Friday, April 9, 2010

April 9: Never Forget

Today is an important day in the history of Norway, as it marks the 70th anniversary of an event that would have a major impact on Norway’s national identity as a country that believed in freedom and independence above all else.

On April 9, 1940 Nazi Germany launched Operation Weserübung, the full invasion of Norway. By the end of the day, citizens of Norway would see German warships in the fjords leading to Oslo and hear the voice of Vidkun Quisling making the first-ever radio-effected coup d'etat. In memorial coverage of the invasion, Aftenposten recently wrote that, “Norway was woefully unprepared for the attack by the forces of Adolf Hitler. Norway had been neutral during World War I but reports of its horrors gave rise to widespread pacifism in Norway that extended through the 1930s. By the time Hitler’s aggression was finally recognized, it was too late to build up a military defense.”

It was a dark day for Norwegians to be sure.

But today, 70 years later, the event is memorialized in places like Oscarborg fortress and elsewhere throughout Norway. Many Norwegians are participating in some form of ceremony today, in remembrance of the events that kicked off Norway’s now famous resistance movement which led to the eventual reclaiming of their homeland. Additionally, Norway’s state archives, the Riksarkivet marked the anniversary by releasing thousands of pages of war documents, which reveal new details about the resistance effort, the deportation of Norwegian Jews and plans by Vidkun Quisling to set up a Norwegian Aryan colony in the former Soviet Union.
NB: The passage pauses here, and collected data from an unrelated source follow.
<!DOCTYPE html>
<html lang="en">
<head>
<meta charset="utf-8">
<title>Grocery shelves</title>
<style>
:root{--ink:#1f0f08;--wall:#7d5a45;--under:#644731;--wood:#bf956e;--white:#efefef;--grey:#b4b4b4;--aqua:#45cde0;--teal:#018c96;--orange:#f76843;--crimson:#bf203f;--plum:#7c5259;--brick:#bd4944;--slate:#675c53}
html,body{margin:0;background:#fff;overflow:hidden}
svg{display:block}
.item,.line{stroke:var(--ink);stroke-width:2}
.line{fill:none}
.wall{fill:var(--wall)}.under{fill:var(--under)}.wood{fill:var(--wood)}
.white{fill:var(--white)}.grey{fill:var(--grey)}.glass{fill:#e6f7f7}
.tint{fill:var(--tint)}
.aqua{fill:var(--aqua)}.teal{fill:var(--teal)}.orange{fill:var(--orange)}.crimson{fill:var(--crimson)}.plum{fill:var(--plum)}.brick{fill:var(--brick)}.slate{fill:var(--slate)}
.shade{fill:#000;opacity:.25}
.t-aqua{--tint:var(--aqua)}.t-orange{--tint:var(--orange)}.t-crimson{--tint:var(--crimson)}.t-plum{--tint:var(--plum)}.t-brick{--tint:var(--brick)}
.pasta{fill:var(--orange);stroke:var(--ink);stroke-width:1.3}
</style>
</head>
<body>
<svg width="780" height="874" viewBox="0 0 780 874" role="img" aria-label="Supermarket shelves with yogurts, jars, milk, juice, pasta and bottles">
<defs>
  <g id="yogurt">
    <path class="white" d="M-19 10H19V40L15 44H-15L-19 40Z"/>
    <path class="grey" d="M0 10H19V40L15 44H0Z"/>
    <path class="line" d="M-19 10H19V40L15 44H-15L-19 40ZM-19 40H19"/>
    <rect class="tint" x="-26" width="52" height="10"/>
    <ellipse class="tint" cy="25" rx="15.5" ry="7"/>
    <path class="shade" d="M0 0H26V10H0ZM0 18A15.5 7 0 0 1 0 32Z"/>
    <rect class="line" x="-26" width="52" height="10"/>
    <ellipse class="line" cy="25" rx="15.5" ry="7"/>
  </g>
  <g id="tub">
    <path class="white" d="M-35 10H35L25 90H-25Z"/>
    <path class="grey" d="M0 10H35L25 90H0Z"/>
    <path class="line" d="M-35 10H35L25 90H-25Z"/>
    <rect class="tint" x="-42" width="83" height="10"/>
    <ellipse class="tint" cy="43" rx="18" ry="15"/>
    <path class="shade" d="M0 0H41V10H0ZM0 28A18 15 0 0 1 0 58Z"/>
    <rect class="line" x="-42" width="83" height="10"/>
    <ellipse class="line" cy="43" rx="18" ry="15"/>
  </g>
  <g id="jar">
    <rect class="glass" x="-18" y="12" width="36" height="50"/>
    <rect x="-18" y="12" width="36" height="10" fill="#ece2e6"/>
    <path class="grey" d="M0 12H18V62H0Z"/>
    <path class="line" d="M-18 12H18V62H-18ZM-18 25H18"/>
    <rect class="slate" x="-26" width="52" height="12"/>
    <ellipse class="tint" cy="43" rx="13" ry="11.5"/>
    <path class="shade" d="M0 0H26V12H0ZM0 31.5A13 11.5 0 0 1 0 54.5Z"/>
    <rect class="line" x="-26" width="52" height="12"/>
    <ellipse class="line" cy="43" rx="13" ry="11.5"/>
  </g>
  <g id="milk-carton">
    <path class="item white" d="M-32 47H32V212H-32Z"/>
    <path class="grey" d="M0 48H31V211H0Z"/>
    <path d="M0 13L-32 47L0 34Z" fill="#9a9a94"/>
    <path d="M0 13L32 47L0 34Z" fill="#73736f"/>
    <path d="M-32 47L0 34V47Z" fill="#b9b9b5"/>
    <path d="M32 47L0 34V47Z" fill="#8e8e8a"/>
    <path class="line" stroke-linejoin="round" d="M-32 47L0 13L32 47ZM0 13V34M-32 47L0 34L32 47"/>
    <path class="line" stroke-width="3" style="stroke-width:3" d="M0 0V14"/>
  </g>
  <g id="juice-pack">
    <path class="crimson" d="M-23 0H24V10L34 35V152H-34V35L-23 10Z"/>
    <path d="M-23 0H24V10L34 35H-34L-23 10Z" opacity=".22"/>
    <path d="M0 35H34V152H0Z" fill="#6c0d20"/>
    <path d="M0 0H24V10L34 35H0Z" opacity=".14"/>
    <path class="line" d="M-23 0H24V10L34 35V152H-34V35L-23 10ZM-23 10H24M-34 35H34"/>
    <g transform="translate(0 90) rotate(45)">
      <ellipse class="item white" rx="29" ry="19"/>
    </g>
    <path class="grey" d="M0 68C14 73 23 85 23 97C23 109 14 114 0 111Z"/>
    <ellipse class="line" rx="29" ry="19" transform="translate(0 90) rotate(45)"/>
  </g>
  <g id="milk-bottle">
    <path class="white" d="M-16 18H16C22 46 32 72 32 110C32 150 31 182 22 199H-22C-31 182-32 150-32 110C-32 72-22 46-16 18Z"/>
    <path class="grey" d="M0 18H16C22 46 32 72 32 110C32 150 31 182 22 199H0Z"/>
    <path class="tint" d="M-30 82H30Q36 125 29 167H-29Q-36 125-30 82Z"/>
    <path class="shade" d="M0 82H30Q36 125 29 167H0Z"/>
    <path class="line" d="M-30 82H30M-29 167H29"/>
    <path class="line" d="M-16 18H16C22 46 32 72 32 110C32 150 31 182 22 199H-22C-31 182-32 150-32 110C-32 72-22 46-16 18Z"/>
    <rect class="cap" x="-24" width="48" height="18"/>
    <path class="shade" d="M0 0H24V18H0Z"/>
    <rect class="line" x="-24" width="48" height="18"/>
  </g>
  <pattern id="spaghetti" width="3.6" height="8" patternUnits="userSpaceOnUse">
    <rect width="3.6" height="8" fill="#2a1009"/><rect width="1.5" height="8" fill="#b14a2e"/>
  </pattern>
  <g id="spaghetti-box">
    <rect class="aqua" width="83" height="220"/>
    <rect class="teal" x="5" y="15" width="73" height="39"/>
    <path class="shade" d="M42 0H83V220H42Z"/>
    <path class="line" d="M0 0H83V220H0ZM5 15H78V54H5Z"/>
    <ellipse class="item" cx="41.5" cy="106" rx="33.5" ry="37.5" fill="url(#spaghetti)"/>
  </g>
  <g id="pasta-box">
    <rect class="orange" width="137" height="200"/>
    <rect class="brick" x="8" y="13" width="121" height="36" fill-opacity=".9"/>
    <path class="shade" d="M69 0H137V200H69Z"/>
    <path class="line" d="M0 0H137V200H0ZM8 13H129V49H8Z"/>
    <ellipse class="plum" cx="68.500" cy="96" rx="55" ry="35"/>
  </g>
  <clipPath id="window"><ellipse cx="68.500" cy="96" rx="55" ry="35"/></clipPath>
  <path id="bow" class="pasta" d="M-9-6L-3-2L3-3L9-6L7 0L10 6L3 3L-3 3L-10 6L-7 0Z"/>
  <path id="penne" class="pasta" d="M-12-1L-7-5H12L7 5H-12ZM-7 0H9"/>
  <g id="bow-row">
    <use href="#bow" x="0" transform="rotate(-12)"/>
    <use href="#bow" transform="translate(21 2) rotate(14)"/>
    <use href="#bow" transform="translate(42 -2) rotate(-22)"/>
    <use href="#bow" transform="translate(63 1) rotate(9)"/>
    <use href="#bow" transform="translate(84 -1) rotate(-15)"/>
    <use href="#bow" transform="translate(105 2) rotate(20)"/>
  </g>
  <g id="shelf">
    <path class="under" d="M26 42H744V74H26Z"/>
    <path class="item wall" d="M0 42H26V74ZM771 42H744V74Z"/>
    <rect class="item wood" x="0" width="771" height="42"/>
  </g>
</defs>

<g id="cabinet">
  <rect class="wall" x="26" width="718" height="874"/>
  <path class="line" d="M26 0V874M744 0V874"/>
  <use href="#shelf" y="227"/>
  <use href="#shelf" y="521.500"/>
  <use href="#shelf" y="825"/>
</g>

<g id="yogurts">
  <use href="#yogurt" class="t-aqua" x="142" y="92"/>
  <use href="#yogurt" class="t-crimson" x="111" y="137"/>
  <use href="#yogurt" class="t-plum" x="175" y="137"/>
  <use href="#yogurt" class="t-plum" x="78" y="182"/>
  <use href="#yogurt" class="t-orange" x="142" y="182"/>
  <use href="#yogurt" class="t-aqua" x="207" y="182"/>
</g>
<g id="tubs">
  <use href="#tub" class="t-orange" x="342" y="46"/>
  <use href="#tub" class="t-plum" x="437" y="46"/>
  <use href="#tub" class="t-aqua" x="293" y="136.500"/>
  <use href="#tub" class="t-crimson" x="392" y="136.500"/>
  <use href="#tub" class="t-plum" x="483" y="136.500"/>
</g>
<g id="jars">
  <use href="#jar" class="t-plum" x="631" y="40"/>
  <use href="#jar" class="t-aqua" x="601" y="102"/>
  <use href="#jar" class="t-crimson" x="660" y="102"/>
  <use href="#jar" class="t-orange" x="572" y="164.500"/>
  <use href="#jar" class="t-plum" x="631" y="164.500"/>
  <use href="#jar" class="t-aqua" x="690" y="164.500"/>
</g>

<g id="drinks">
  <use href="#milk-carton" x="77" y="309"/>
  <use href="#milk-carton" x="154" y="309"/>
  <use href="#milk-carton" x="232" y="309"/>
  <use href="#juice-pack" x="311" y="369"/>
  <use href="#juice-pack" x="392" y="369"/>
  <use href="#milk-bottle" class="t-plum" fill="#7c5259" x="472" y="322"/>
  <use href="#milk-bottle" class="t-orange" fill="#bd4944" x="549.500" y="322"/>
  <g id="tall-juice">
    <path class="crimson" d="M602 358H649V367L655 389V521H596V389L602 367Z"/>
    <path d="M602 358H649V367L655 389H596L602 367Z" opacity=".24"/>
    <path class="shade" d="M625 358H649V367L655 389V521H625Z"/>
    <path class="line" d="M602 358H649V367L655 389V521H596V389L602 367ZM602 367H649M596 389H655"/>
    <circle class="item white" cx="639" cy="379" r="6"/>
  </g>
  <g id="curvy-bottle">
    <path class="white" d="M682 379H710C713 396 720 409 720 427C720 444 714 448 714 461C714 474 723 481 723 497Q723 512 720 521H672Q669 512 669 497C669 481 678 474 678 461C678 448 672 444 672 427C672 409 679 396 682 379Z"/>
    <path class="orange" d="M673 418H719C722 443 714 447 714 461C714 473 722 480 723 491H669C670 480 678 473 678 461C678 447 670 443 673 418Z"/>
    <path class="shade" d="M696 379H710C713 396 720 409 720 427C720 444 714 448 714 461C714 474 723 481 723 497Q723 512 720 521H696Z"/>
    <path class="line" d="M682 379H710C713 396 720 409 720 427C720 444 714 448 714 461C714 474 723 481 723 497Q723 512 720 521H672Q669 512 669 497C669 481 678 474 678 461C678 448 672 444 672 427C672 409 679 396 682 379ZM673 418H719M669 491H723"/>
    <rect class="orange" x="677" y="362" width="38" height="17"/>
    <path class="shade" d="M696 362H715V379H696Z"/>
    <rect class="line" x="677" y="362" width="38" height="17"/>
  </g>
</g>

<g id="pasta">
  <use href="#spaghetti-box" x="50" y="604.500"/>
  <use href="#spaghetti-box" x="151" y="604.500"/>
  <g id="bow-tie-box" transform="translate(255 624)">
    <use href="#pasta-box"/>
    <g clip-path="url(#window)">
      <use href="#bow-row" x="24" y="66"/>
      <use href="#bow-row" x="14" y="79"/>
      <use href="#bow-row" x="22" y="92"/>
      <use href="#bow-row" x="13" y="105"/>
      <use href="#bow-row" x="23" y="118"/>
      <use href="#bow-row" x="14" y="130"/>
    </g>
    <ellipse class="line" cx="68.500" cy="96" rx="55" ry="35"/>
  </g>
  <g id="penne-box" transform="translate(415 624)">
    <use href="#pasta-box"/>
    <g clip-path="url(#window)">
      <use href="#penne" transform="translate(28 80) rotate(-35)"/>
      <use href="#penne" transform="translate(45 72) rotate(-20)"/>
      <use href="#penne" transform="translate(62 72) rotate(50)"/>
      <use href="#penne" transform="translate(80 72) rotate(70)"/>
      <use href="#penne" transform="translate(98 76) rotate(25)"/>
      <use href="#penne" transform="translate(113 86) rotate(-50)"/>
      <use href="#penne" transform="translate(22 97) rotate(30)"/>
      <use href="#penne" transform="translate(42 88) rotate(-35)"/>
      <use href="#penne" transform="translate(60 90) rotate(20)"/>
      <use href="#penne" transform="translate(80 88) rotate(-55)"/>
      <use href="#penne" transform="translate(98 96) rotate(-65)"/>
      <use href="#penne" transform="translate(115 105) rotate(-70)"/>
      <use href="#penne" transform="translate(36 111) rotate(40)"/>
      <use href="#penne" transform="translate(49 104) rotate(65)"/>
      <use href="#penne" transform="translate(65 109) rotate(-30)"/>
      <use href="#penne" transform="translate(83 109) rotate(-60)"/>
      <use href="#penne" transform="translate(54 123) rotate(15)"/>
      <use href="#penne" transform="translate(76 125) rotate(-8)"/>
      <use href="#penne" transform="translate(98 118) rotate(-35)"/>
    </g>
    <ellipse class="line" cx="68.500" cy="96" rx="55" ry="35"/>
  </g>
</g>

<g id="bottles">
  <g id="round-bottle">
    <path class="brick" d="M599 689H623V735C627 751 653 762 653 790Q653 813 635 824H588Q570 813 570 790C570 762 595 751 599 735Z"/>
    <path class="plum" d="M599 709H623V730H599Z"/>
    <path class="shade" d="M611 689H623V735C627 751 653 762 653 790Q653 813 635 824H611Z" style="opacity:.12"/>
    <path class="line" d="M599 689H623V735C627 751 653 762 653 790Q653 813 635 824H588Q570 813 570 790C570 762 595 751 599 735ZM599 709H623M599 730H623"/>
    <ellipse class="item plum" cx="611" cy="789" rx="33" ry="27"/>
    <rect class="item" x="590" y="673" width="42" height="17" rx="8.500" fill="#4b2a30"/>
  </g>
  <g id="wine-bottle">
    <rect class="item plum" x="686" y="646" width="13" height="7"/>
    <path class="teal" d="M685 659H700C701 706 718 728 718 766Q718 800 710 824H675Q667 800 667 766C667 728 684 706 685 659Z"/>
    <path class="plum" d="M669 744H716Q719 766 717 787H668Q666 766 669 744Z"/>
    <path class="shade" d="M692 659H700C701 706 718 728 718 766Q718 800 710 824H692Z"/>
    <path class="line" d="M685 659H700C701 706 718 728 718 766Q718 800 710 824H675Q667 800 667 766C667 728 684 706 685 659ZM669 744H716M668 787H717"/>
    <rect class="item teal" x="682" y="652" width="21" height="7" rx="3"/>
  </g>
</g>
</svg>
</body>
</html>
Events like this should never be forgotten, if for no other reason than to prevent them from happening again. That said, I’d like everyone reading this today to join Norwegians around the world in taking a moment to pause in reflection of the horrors of what happened in 1940, and during the war years that followed.

Sons of Norway members in New York in 1940, drawing up papers for a formal protest of Germany's invasion of Norway.

If Norway circa World War II, or its resistance movement are of interest to you, I highly recommend you check out the October 2008 issue of Viking magazine, or click here to read stories from the resistance that we posted on the blog last year. There's also some great articles over at newsinenglish.no on the remembrance and the release of war documents this year.

3 comments:

丁惠蘋 said...

教育無他,愛與榜樣而已......................................................

De 4 årstidene said...

We never forget. I`m to young, but we still "remembering" this day.

You wrote earlyer about you grandparents/great-grandparents who was settlers in Baltic. I`m doing some geneology search in Baltic. My husbands great grandmother emigrated and lived in Baltic. She was from Sør-Trøndelag, a village south of Trondheim. Wonder what Surename your great grandparens had?

Good blog :-) Next will be 17.Mai?
Elvira

Ingrid bloggar said...

Hi, Greetings from a Norwegian living in Sweden. Nice to see your comitment to Norway and Norwegian History.